OK, perhaps not. But you get the subtle undertone of “maybe we should all get out and back in again” courtesy of Microsoft. The point here is that the vehicle in this instance could refuse manual override. At this stage, you’d need to consider your options – attempt to control the vehicle, or bail out (provided the doors where not locked). Worse still, the driverless vehicle could be subject to sudden intervention in the form of either a remote exploit or ransomware attack. Here’s another thought. In the right circumstances, a criminal gang could first determine your whereabouts by exploiting the GPS location from your smart device (think Find My iPhone) for example. It’s perfectly feasible that your handset is connected to the vehicle in some sort of fashion – be it Bluetooth or WiFi. Using a rogue access point, the gang could effectively determine the vehicle you are travelling in, gain remote control, and essential perform a virtual kidnap – a bit like bringing the pigeons to the cat. Too far fetched ? It’s not. Tesla already has the capability of summoning your vehicle to your doorstep via an app on the phone. Very convenient on a cold morning, but could this be an exploit waiting to be leveraged and executed ?
The real problem with driverless vehicles is not just about safety – it’s also very much about security. It’s been proven several times that Tesla technology isn’t as safe as you’d like to think, and whilst these exploits are quickly patched, how many more are there ? In addition, over the air updates could also be subject to malicious intent – for example, a deliberately modified kernel and firmware could be downloaded autonomously by thousands of vehicles believing it is an legitimate update when in fact, the only “enhancement” it provides is to allow a remote attacker complete control of the vehicle (admittedly, this would require exploitation of the Tesla network in order to distribute the modified firmware, but with the dark web looking to recruit people “on the inside”, this is a very realistic threat). Tesla have enhanced the security of the vehicle CAN bus meaning that a key exchange only known to the vendor was required before an update was accepted. Despite the “what if”, this is still a very plausible scenario if you consider the previous point around “recruitment”.

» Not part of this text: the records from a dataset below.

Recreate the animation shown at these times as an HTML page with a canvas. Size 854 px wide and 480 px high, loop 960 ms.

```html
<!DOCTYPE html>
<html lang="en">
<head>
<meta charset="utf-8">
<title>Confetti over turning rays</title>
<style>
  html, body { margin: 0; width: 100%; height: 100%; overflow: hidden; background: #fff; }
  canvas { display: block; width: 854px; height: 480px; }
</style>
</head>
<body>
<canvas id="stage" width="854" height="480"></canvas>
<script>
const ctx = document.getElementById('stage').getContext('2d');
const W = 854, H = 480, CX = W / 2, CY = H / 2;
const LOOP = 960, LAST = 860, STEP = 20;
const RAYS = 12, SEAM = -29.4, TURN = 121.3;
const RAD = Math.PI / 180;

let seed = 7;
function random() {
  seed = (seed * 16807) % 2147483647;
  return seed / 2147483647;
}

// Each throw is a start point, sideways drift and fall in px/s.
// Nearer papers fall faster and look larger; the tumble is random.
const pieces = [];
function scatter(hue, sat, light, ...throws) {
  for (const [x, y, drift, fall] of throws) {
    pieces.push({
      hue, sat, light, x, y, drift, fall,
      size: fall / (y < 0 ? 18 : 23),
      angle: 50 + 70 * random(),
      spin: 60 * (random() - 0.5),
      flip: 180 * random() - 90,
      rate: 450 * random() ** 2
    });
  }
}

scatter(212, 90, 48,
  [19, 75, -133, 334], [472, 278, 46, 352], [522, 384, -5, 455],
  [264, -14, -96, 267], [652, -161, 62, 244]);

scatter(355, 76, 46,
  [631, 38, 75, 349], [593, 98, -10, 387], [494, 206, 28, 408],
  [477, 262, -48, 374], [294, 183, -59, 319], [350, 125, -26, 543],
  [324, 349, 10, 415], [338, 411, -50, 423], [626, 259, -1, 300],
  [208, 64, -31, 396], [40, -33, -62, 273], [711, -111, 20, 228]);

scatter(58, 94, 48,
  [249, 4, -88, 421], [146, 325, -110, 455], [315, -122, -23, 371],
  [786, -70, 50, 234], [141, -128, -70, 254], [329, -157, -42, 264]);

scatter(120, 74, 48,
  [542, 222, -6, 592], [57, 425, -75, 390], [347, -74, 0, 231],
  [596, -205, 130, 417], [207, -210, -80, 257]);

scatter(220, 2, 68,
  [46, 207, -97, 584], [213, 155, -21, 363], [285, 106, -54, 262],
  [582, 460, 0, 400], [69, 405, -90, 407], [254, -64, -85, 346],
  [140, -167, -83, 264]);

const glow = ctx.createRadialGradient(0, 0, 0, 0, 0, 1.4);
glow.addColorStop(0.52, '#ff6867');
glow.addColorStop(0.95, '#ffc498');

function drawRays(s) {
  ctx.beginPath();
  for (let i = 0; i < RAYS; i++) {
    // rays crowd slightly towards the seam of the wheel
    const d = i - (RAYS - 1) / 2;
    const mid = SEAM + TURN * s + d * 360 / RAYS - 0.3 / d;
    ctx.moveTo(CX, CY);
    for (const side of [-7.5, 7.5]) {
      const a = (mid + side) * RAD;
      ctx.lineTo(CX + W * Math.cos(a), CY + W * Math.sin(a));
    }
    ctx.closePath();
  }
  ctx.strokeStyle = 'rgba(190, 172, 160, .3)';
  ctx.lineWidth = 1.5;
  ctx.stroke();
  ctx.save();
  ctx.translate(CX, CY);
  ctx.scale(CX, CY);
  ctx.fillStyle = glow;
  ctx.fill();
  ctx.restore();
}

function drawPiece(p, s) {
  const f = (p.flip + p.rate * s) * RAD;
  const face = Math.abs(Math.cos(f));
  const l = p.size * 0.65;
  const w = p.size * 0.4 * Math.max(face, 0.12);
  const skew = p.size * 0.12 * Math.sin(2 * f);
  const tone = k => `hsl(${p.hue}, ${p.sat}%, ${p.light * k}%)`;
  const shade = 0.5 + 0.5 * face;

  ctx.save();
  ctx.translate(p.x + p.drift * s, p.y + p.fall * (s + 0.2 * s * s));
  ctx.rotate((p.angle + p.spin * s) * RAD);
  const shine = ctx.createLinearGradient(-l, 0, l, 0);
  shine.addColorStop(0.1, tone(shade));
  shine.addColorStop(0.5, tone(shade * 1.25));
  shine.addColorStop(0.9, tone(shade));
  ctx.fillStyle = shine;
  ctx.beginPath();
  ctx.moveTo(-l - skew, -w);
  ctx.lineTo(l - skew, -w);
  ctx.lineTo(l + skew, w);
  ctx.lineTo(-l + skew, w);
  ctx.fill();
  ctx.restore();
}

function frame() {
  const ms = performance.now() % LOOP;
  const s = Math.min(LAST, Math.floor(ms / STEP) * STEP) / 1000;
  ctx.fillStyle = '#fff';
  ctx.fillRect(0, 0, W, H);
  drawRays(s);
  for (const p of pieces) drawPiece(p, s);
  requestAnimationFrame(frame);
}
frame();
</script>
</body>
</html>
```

There are wealth of possibilities that driverless technology could provide, but would you be really completely comfortable with both the security and safety aspect ?